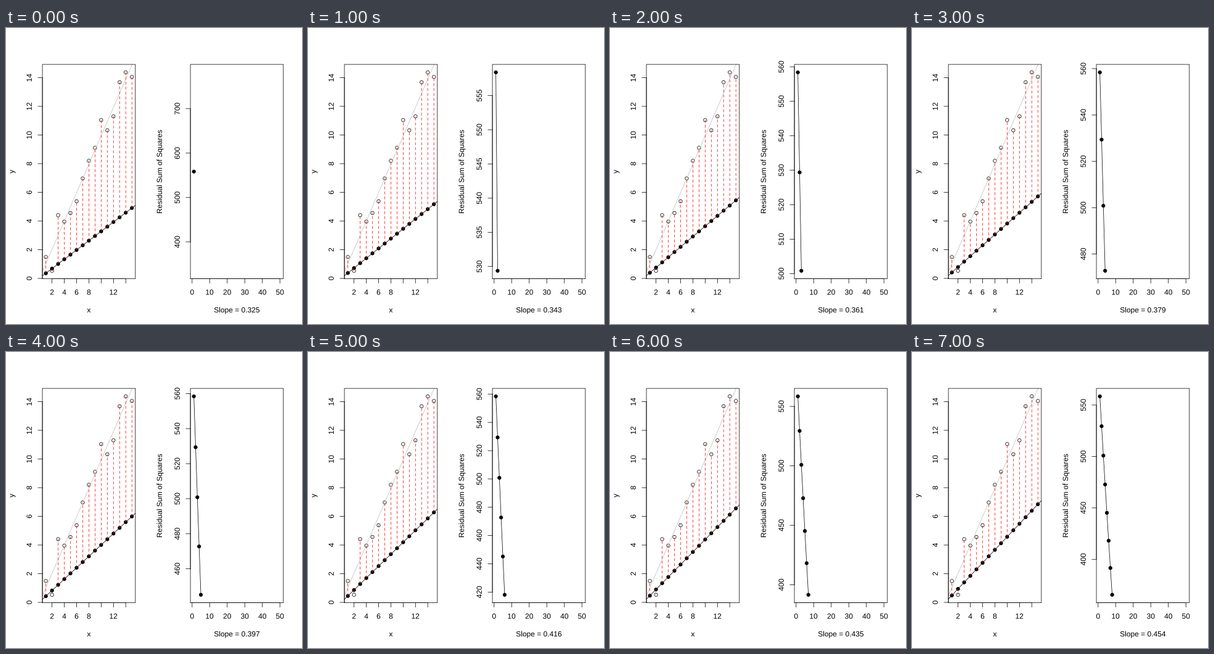
A matplotlib script that plays this animation: 480 by 480 pixels, repeating every 8 s.

```python
import math

import matplotlib.pyplot as plt
import numpy as np
from matplotlib.animation import FuncAnimation
from matplotlib.patches import Circle, PathPatch
from matplotlib.textpath import TextPath
from matplotlib.transforms import Affine2D

SIZE = 480
FRAMES = 8
STEPS = 50
LINE = 14.4                      # height of one margin line
TOP, BOTTOM = 4.1 * LINE, SIZE - 5.1 * LINE
WIDTH = 0.75

plt.rcParams.update({
    "font.family": "Liberation Sans",
    "lines.scale_dashes": False,
    "path.snap": False,
})

# Data, least-squares fit and the sweep of slopes at equal angles
x = np.arange(1, 16)
y = np.array([1.49, 0.53, 4.41, 3.96, 4.56, 5.38, 6.97, 8.20,
              9.11, 11.04, 10.33, 11.30, 13.68, 14.37, 14.05])
best, intercept = np.polyfit(x, y, 1)
slopes = np.tan(np.radians(np.linspace(18, 63, STEPS)))
rss = np.array([np.sum((y - intercept - s * x) ** 2) for s in slopes])

fig = plt.figure(figsize=(SIZE / 72, SIZE / 72), dpi=72, facecolor="white")
ax = fig.add_axes([0, 0, 1, 1])


def padded(lo, hi):
    if lo == hi:
        lo, hi = lo * 0.6, hi * 1.4
    pad = 0.04 * (hi - lo)
    return lo - pad, hi + pad


def pretty(lo, hi):
    """Round tick values, about five intervals."""
    cell = (hi - lo) / 5
    base = 10 ** math.floor(math.log10(cell))
    unit = base
    for factor, bias in ((2, 0.8), (5, 1.7), (10, 0.8)):
        if factor * base - cell < bias * (cell - unit):
            unit = factor * base
        else:
            break
    return np.arange(math.ceil(lo / unit), math.floor(hi / unit) + 1) * unit


def stroke(xs, ys, color="black", **kw):
    ax.plot(xs, ys, color=color, lw=WIDTH, **kw)


def label(px, py, text, angle=0):
    """Text centred on px, py at its baseline, placed to a part of a pixel."""
    path = TextPath((0, 0), text, size=12)
    box = path.get_extents()
    place = (Affine2D().translate(-(box.x0 + box.x1) / 2, 0).scale(1, -1)
             .rotate_deg(-angle).translate(px, py))
    ax.add_patch(PathPatch(place.transform_path(path), fc="black", lw=0))


class Panel:
    def __init__(self, left, xlim, ylim):
        self.left, self.right = left, left + 150.72
        self.xlim, self.ylim = padded(*xlim), padded(*ylim)

    def px(self, v):
        lo, hi = self.xlim
        return self.left + (v - lo) / (hi - lo) * (self.right - self.left)

    def py(self, v):
        lo, hi = self.ylim
        return BOTTOM - (v - lo) / (hi - lo) * (BOTTOM - TOP)

    def line(self, slope, color):
        end = min(self.xlim[1], (self.ylim[1] - intercept) / slope)
        xs = np.array([self.xlim[0], end])
        stroke(self.px(xs), self.py(intercept + slope * xs), color)

    def dots(self, xs, ys, filled):
        for center in zip(self.px(xs), self.py(ys)):
            ax.add_patch(Circle(center, 2.7, ec="black", lw=WIDTH, zorder=2,
                                fc="black" if filled else "none"))

    def frame(self, xticks, hidden, xlabel, ylabel):
        l, r = self.left, self.right
        stroke([l, r, r, l, l], [BOTTOM, BOTTOM, TOP, TOP, BOTTOM])
        yticks = pretty(*self.ylim)
        stroke(self.px(xticks[[0, -1]]), [BOTTOM] * 2)
        stroke([l, l], self.py(yticks[[0, -1]]))
        for v in xticks:
            p = self.px(v)
            stroke([p, p], [BOTTOM, BOTTOM + LINE / 2])
            if v not in hidden:
                label(p, BOTTOM + 1.8 * LINE, str(v))
        for v in yticks:
            p = self.py(v)
            stroke([l, l - LINE / 2], [p, p])
            label(l - 1.2 * LINE, p, f"{v:.0f}", 90)
        label((l + r) / 2, BOTTOM + 3.8 * LINE, xlabel)
        label(l - 3.2 * LINE, (TOP + BOTTOM) / 2, ylabel, 90)


def draw(i):
    ax.clear()
    ax.set_axis_off()
    ax.set_xlim(0, SIZE)
    ax.set_ylim(SIZE, 0)
    slope = slopes[i]
    fitted = intercept + slope * x

    data = Panel(4.1 * LINE, (1, 15), (y.min(), y.max()))
    data.dots(x, y, False)
    data.line(best, "#bebebe")
    data.dots(x, fitted, True)
    data.line(slope, "black")
    for xi, fi, yi in zip(x, fitted, y):
        stroke([data.px(xi)] * 2, [data.py(fi), data.py(yi)], "red",
               ls=(0, (4, 4)), dash_capstyle="round")
    data.frame(np.arange(2, 15, 2), (10, 14), "x", "y")

    shown = rss[:i + 1]
    count = np.arange(1, i + 2)
    error = Panel(SIZE / 2 + 4.1 * LINE, (1, STEPS), (shown.min(), shown.max()))
    stroke(error.px(count), error.py(shown))
    error.dots(count, shown, True)
    error.frame(np.arange(0, 51, 10), (), f"Slope = {slope:.3f}",
                "Residual Sum of Squares")
    return []


anim = FuncAnimation(fig, draw, frames=FRAMES, interval=1000,
                     init_func=lambda: [], repeat=True, repeat_delay=0)
plt.show()
```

Work to complete: Copy each line in the entries above where the word "shown" shows up.

Response to this exercise:
    shown = rss[:i + 1]
    error = Panel(SIZE / 2 + 4.1 * LINE, (1, STEPS), (shown.min(), shown.max()))
    stroke(error.px(count), error.py(shown))
    error.dots(count, shown, True)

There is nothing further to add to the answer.